A verbatim printing of the entries that follow is needed; pictures must not appear in it.

_ _ _ _ _

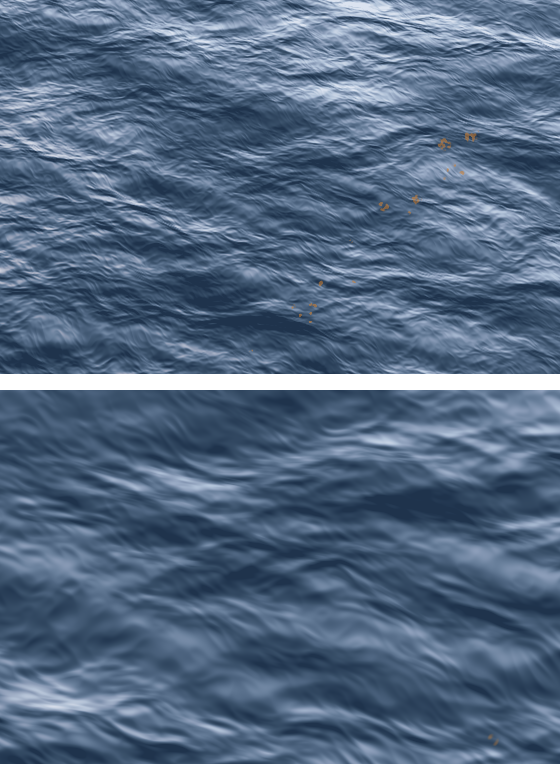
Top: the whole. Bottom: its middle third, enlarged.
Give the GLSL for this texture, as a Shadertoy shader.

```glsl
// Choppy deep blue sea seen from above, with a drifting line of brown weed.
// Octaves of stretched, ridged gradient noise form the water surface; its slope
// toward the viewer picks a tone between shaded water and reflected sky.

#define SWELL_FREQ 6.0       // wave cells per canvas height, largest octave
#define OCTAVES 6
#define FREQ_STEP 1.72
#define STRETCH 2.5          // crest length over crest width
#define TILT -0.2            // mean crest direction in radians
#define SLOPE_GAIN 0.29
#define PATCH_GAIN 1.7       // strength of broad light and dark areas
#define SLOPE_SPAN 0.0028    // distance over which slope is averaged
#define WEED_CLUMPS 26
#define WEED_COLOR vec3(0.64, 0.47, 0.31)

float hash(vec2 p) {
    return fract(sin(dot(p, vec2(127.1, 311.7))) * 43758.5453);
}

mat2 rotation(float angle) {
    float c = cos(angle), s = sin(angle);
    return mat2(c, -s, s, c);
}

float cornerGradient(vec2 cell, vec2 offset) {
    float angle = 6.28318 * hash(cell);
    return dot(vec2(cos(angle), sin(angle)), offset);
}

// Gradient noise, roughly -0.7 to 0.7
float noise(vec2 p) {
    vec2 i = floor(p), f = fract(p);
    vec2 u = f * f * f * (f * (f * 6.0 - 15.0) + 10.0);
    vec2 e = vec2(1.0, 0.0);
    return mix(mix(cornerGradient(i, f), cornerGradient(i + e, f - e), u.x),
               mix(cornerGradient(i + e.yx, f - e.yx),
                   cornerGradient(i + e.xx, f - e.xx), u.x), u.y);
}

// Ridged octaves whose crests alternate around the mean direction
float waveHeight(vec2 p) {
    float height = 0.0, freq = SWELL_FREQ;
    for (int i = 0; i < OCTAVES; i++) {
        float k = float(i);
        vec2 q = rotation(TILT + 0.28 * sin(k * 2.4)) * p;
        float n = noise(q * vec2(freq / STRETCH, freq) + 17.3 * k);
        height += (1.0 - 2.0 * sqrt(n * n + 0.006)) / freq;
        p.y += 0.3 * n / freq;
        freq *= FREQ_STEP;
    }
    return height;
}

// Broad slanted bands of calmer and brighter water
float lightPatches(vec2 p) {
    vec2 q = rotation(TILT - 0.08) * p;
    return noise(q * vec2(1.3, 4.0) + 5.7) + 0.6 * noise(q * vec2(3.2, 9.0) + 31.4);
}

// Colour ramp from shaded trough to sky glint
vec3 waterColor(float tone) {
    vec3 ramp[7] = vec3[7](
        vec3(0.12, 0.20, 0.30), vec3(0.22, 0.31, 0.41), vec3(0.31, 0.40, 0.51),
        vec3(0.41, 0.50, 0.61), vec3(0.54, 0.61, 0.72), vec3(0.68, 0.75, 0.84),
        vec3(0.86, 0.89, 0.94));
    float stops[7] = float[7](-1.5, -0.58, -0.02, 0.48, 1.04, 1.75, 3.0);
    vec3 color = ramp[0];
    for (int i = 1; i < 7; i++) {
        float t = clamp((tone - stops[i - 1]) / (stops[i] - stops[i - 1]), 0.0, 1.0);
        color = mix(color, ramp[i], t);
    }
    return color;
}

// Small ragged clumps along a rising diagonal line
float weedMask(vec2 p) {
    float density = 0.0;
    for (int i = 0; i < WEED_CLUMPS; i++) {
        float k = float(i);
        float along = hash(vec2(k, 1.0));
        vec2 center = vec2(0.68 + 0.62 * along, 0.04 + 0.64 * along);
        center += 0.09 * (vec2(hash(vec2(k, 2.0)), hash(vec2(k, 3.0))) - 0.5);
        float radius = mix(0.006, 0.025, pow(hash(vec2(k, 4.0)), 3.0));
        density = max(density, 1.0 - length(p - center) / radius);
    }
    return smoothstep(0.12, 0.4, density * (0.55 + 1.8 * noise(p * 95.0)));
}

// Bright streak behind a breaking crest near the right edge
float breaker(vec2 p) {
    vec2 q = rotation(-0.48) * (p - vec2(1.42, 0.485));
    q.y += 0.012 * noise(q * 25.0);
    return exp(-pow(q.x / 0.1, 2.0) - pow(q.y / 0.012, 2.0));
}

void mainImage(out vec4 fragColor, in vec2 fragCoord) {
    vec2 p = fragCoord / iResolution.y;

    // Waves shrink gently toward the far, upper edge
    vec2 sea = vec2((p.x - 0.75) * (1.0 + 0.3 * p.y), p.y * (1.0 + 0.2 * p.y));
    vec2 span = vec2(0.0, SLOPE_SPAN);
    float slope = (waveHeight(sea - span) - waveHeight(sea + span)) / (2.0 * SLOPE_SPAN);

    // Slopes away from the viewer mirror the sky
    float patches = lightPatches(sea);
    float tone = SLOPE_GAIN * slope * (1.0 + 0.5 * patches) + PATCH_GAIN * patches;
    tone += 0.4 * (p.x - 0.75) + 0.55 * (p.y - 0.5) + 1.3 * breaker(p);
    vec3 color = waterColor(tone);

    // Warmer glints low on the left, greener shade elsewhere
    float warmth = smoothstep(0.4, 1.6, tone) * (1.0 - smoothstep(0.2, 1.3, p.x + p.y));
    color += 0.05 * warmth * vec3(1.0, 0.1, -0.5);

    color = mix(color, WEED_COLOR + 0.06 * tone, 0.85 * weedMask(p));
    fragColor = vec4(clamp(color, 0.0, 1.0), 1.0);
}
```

_ _ _ _ _

Finished exercise:
Top: the whole. Bottom: its middle third, enlarged.
Give the GLSL for this texture, as a Shadertoy shader.

```glsl
// Choppy deep blue sea seen from above, with a drifting line of brown weed.
// Octaves of stretched, ridged gradient noise form the water surface; its slope
// toward the viewer picks a tone between shaded water and reflected sky.

#define SWELL_FREQ 6.0       // wave cells per canvas height, largest octave
#define OCTAVES 6
#define FREQ_STEP 1.72
#define STRETCH 2.5          // crest length over crest width
#define TILT -0.2            // mean crest direction in radians
#define SLOPE_GAIN 0.29
#define PATCH_GAIN 1.7       // strength of broad light and dark areas
#define SLOPE_SPAN 0.0028    // distance over which slope is averaged
#define WEED_CLUMPS 26
#define WEED_COLOR vec3(0.64, 0.47, 0.31)

float hash(vec2 p) {
    return fract(sin(dot(p, vec2(127.1, 311.7))) * 43758.5453);
}

mat2 rotation(float angle) {
    float c = cos(angle), s = sin(angle);
    return mat2(c, -s, s, c);
}

float cornerGradient(vec2 cell, vec2 offset) {
    float angle = 6.28318 * hash(cell);
    return dot(vec2(cos(angle), sin(angle)), offset);
}

// Gradient noise, roughly -0.7 to 0.7
float noise(vec2 p) {
    vec2 i = floor(p), f = fract(p);
    vec2 u = f * f * f * (f * (f * 6.0 - 15.0) + 10.0);
    vec2 e = vec2(1.0, 0.0);
    return mix(mix(cornerGradient(i, f), cornerGradient(i + e, f - e), u.x),
               mix(cornerGradient(i + e.yx, f - e.yx),
                   cornerGradient(i + e.xx, f - e.xx), u.x), u.y);
}

// Ridged octaves whose crests alternate around the mean direction
float waveHeight(vec2 p) {
    float height = 0.0, freq = SWELL_FREQ;
    for (int i = 0; i < OCTAVES; i++) {
        float k = float(i);
        vec2 q = rotation(TILT + 0.28 * sin(k * 2.4)) * p;
        float n = noise(q * vec2(freq / STRETCH, freq) + 17.3 * k);
        height += (1.0 - 2.0 * sqrt(n * n + 0.006)) / freq;
        p.y += 0.3 * n / freq;
        freq *= FREQ_STEP;
    }
    return height;
}

// Broad slanted bands of calmer and brighter water
float lightPatches(vec2 p) {
    vec2 q = rotation(TILT - 0.08) * p;
    return noise(q * vec2(1.3, 4.0) + 5.7) + 0.6 * noise(q * vec2(3.2, 9.0) + 31.4);
}

// Colour ramp from shaded trough to sky glint
vec3 waterColor(float tone) {
    vec3 ramp[7] = vec3[7](
        vec3(0.12, 0.20, 0.30), vec3(0.22, 0.31, 0.41), vec3(0.31, 0.40, 0.51),
        vec3(0.41, 0.50, 0.61), vec3(0.54, 0.61, 0.72), vec3(0.68, 0.75, 0.84),
        vec3(0.86, 0.89, 0.94));
    float stops[7] = float[7](-1.5, -0.58, -0.02, 0.48, 1.04, 1.75, 3.0);
    vec3 color = ramp[0];
    for (int i = 1; i < 7; i++) {
        float t = clamp((tone - stops[i - 1]) / (stops[i] - stops[i - 1]), 0.0, 1.0);
        color = mix(color, ramp[i], t);
    }
    return color;
}

// Small ragged clumps along a rising diagonal line
float weedMask(vec2 p) {
    float density = 0.0;
    for (int i = 0; i < WEED_CLUMPS; i++) {
        float k = float(i);
        float along = hash(vec2(k, 1.0));
        vec2 center = vec2(0.68 + 0.62 * along, 0.04 + 0.64 * along);
        center += 0.09 * (vec2(hash(vec2(k, 2.0)), hash(vec2(k, 3.0))) - 0.5);
        float radius = mix(0.006, 0.025, pow(hash(vec2(k, 4.0)), 3.0));
        density = max(density, 1.0 - length(p - center) / radius);
    }
    return smoothstep(0.12, 0.4, density * (0.55 + 1.8 * noise(p * 95.0)));
}

// Bright streak behind a breaking crest near the right edge
float breaker(vec2 p) {
    vec2 q = rotation(-0.48) * (p - vec2(1.42, 0.485));
    q.y += 0.012 * noise(q * 25.0);
    return exp(-pow(q.x / 0.1, 2.0) - pow(q.y / 0.012, 2.0));
}

void mainImage(out vec4 fragColor, in vec2 fragCoord) {
    vec2 p = fragCoord / iResolution.y;

    // Waves shrink gently toward the far, upper edge
    vec2 sea = vec2((p.x - 0.75) * (1.0 + 0.3 * p.y), p.y * (1.0 + 0.2 * p.y));
    vec2 span = vec2(0.0, SLOPE_SPAN);
    float slope = (waveHeight(sea - span) - waveHeight(sea + span)) / (2.0 * SLOPE_SPAN);

    // Slopes away from the viewer mirror the sky
    float patches = lightPatches(sea);
    float tone = SLOPE_GAIN * slope * (1.0 + 0.5 * patches) + PATCH_GAIN * patches;
    tone += 0.4 * (p.x - 0.75) + 0.55 * (p.y - 0.5) + 1.3 * breaker(p);
    vec3 color = waterColor(tone);

    // Warmer glints low on the left, greener shade elsewhere
    float warmth = smoothstep(0.4, 1.6, tone) * (1.0 - smoothstep(0.2, 1.3, p.x + p.y));
    color += 0.05 * warmth * vec3(1.0, 0.1, -0.5);

    color = mix(color, WEED_COLOR + 0.06 * tone, 0.85 * weedMask(p));
    fragColor = vec4(clamp(color, 0.0, 1.0), 1.0);
}
```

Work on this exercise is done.